Source material.
************
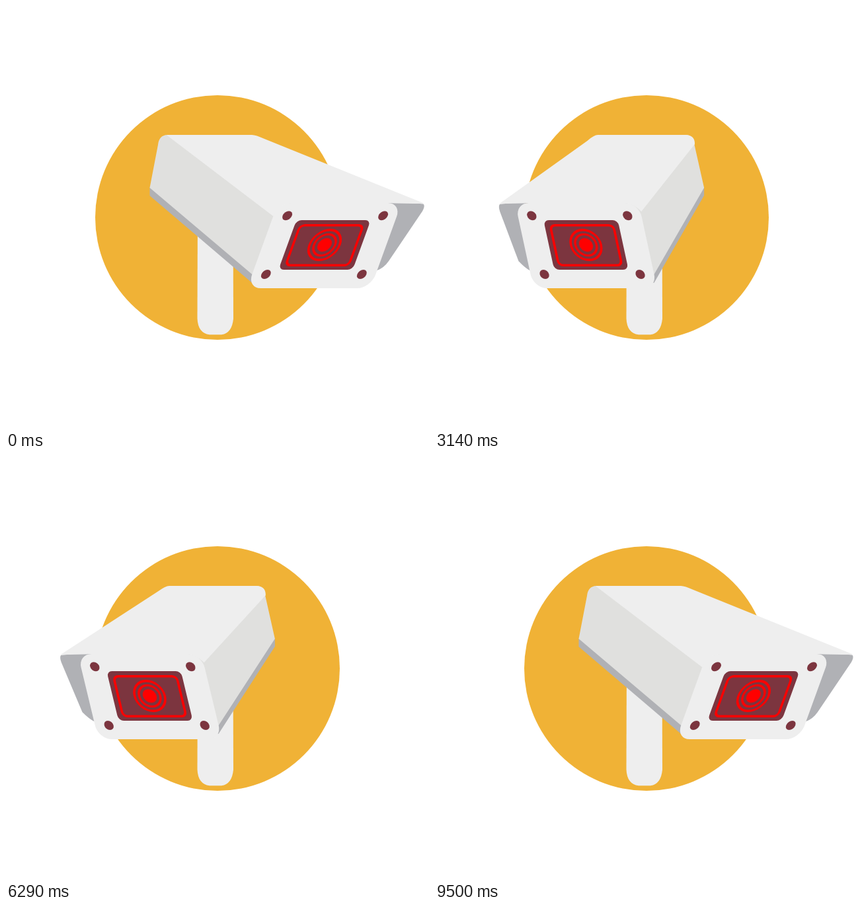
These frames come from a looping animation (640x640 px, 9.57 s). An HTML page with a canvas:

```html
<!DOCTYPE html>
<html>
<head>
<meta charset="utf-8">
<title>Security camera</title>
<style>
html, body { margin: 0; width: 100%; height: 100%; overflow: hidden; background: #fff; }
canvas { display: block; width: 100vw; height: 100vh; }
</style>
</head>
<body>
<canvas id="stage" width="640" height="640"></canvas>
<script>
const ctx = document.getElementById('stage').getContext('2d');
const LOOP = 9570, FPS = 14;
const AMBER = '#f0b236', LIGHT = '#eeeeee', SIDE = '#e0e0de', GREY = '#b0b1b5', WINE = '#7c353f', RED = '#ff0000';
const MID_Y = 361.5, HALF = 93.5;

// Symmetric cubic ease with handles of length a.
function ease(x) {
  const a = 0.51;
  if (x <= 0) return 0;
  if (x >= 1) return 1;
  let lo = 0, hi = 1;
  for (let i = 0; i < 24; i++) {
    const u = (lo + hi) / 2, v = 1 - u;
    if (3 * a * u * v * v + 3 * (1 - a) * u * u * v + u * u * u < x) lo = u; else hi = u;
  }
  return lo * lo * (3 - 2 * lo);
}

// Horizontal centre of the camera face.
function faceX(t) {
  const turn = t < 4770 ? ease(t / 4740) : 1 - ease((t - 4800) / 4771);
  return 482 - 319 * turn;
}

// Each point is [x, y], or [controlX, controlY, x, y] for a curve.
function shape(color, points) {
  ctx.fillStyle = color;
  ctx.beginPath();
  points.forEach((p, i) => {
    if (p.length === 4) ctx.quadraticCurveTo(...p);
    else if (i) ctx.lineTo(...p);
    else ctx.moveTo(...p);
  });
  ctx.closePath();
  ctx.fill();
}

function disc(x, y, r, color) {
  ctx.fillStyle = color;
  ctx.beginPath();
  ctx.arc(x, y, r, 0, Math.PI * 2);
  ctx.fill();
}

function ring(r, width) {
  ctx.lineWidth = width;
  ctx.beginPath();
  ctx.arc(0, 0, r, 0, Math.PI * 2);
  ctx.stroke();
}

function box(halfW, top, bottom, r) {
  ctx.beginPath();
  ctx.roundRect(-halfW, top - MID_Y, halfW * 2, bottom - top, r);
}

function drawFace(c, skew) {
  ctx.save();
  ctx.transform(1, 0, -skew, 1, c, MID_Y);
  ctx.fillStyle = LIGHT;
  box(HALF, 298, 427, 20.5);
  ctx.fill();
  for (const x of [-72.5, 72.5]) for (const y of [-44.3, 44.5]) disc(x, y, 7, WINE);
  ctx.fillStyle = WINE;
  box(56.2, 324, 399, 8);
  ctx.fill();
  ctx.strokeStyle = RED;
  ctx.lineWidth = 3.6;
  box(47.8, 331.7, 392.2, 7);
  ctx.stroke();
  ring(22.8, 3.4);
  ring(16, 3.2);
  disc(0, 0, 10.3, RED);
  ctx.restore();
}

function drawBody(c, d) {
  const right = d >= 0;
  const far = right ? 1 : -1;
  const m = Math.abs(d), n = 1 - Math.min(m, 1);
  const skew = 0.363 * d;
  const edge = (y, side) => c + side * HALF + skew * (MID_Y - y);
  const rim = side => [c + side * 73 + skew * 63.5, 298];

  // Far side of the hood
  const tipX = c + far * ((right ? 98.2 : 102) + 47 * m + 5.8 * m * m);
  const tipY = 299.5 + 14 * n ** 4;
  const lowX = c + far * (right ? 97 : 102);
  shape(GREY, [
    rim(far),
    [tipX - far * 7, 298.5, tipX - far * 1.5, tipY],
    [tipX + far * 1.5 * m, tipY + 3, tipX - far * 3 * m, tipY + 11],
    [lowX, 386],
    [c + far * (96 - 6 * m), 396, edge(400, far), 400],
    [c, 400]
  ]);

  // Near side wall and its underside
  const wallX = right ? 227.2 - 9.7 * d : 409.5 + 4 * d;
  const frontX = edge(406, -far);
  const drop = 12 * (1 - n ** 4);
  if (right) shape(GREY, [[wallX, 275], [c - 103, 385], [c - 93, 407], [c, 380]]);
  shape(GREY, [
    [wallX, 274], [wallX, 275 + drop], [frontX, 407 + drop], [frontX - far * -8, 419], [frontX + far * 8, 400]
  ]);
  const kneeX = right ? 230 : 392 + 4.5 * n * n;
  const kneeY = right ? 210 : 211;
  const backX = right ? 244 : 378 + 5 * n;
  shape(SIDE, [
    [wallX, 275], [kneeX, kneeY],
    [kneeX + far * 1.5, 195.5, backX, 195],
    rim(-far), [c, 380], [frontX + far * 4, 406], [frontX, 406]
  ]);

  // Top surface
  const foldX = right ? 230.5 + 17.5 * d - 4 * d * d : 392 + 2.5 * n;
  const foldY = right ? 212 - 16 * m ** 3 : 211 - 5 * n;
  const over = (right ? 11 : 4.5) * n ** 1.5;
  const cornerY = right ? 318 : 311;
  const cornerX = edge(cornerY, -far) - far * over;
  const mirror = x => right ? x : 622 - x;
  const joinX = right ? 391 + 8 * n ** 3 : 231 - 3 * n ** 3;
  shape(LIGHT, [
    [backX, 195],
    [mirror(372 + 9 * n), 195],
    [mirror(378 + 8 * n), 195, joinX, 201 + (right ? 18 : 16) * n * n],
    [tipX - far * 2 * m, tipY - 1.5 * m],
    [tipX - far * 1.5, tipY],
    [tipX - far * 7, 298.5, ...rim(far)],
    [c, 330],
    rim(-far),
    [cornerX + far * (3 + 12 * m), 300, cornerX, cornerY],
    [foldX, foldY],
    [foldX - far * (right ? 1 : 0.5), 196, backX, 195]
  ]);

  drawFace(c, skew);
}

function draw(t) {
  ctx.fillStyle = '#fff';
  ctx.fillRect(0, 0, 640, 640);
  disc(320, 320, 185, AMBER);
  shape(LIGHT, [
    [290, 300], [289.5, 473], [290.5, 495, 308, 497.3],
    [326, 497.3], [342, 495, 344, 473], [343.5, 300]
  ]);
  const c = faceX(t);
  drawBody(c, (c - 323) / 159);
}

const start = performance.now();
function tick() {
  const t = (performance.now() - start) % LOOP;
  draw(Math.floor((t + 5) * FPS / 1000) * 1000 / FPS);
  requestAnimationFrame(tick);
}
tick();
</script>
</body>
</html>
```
************
Task directions. Reproduce all the records verbatim, excluding images.

Solution below.
These frames come from a looping animation (640x640 px, 9.57 s). An HTML page with a canvas:

```html
<!DOCTYPE html>
<html>
<head>
<meta charset="utf-8">
<title>Security camera</title>
<style>
html, body { margin: 0; width: 100%; height: 100%; overflow: hidden; background: #fff; }
canvas { display: block; width: 100vw; height: 100vh; }
</style>
</head>
<body>
<canvas id="stage" width="640" height="640"></canvas>
<script>
const ctx = document.getElementById('stage').getContext('2d');
const LOOP = 9570, FPS = 14;
const AMBER = '#f0b236', LIGHT = '#eeeeee', SIDE = '#e0e0de', GREY = '#b0b1b5', WINE = '#7c353f', RED = '#ff0000';
const MID_Y = 361.5, HALF = 93.5;

// Symmetric cubic ease with handles of length a.
function ease(x) {
  const a = 0.51;
  if (x <= 0) return 0;
  if (x >= 1) return 1;
  let lo = 0, hi = 1;
  for (let i = 0; i < 24; i++) {
    const u = (lo + hi) / 2, v = 1 - u;
    if (3 * a * u * v * v + 3 * (1 - a) * u * u * v + u * u * u < x) lo = u; else hi = u;
  }
  return lo * lo * (3 - 2 * lo);
}

// Horizontal centre of the camera face.
function faceX(t) {
  const turn = t < 4770 ? ease(t / 4740) : 1 - ease((t - 4800) / 4771);
  return 482 - 319 * turn;
}

// Each point is [x, y], or [controlX, controlY, x, y] for a curve.
function shape(color, points) {
  ctx.fillStyle = color;
  ctx.beginPath();
  points.forEach((p, i) => {
    if (p.length === 4) ctx.quadraticCurveTo(...p);
    else if (i) ctx.lineTo(...p);
    else ctx.moveTo(...p);
  });
  ctx.closePath();
  ctx.fill();
}

function disc(x, y, r, color) {
  ctx.fillStyle = color;
  ctx.beginPath();
  ctx.arc(x, y, r, 0, Math.PI * 2);
  ctx.fill();
}

function ring(r, width) {
  ctx.lineWidth = width;
  ctx.beginPath();
  ctx.arc(0, 0, r, 0, Math.PI * 2);
  ctx.stroke();
}

function box(halfW, top, bottom, r) {
  ctx.beginPath();
  ctx.roundRect(-halfW, top - MID_Y, halfW * 2, bottom - top, r);
}

function drawFace(c, skew) {
  ctx.save();
  ctx.transform(1, 0, -skew, 1, c, MID_Y);
  ctx.fillStyle = LIGHT;
  box(HALF, 298, 427, 20.5);
  ctx.fill();
  for (const x of [-72.5, 72.5]) for (const y of [-44.3, 44.5]) disc(x, y, 7, WINE);
  ctx.fillStyle = WINE;
  box(56.2, 324, 399, 8);
  ctx.fill();
  ctx.strokeStyle = RED;
  ctx.lineWidth = 3.6;
  box(47.8, 331.7, 392.2, 7);
  ctx.stroke();
  ring(22.8, 3.4);
  ring(16, 3.2);
  disc(0, 0, 10.3, RED);
  ctx.restore();
}

function drawBody(c, d) {
  const right = d >= 0;
  const far = right ? 1 : -1;
  const m = Math.abs(d), n = 1 - Math.min(m, 1);
  const skew = 0.363 * d;
  const edge = (y, side) => c + side * HALF + skew * (MID_Y - y);
  const rim = side => [c + side * 73 + skew * 63.5, 298];

  // Far side of the hood
  const tipX = c + far * ((right ? 98.2 : 102) + 47 * m + 5.8 * m * m);
  const tipY = 299.5 + 14 * n ** 4;
  const lowX = c + far * (right ? 97 : 102);
  shape(GREY, [
    rim(far),
    [tipX - far * 7, 298.5, tipX - far * 1.5, tipY],
    [tipX + far * 1.5 * m, tipY + 3, tipX - far * 3 * m, tipY + 11],
    [lowX, 386],
    [c + far * (96 - 6 * m), 396, edge(400, far), 400],
    [c, 400]
  ]);

  // Near side wall and its underside
  const wallX = right ? 227.2 - 9.7 * d : 409.5 + 4 * d;
  const frontX = edge(406, -far);
  const drop = 12 * (1 - n ** 4);
  if (right) shape(GREY, [[wallX, 275], [c - 103, 385], [c - 93, 407], [c, 380]]);
  shape(GREY, [
    [wallX, 274], [wallX, 275 + drop], [frontX, 407 + drop], [frontX - far * -8, 419], [frontX + far * 8, 400]
  ]);
  const kneeX = right ? 230 : 392 + 4.5 * n * n;
  const kneeY = right ? 210 : 211;
  const backX = right ? 244 : 378 + 5 * n;
  shape(SIDE, [
    [wallX, 275], [kneeX, kneeY],
    [kneeX + far * 1.5, 195.5, backX, 195],
    rim(-far), [c, 380], [frontX + far * 4, 406], [frontX, 406]
  ]);

  // Top surface
  const foldX = right ? 230.5 + 17.5 * d - 4 * d * d : 392 + 2.5 * n;
  const foldY = right ? 212 - 16 * m ** 3 : 211 - 5 * n;
  const over = (right ? 11 : 4.5) * n ** 1.5;
  const cornerY = right ? 318 : 311;
  const cornerX = edge(cornerY, -far) - far * over;
  const mirror = x => right ? x : 622 - x;
  const joinX = right ? 391 + 8 * n ** 3 : 231 - 3 * n ** 3;
  shape(LIGHT, [
    [backX, 195],
    [mirror(372 + 9 * n), 195],
    [mirror(378 + 8 * n), 195, joinX, 201 + (right ? 18 : 16) * n * n],
    [tipX - far * 2 * m, tipY - 1.5 * m],
    [tipX - far * 1.5, tipY],
    [tipX - far * 7, 298.5, ...rim(far)],
    [c, 330],
    rim(-far),
    [cornerX + far * (3 + 12 * m), 300, cornerX, cornerY],
    [foldX, foldY],
    [foldX - far * (right ? 1 : 0.5), 196, backX, 195]
  ]);

  drawFace(c, skew);
}

function draw(t) {
  ctx.fillStyle = '#fff';
  ctx.fillRect(0, 0, 640, 640);
  disc(320, 320, 185, AMBER);
  shape(LIGHT, [
    [290, 300], [289.5, 473], [290.5, 495, 308, 497.3],
    [326, 497.3], [342, 495, 344, 473], [343.5, 300]
  ]);
  const c = faceX(t);
  drawBody(c, (c - 323) / 159);
}

const start = performance.now();
function tick() {
  const t = (performance.now() - start) % LOOP;
  draw(Math.floor((t + 5) * FPS / 1000) * 1000 / FPS);
  requestAnimationFrame(tick);
}
tick();
</script>
</body>
</html>
```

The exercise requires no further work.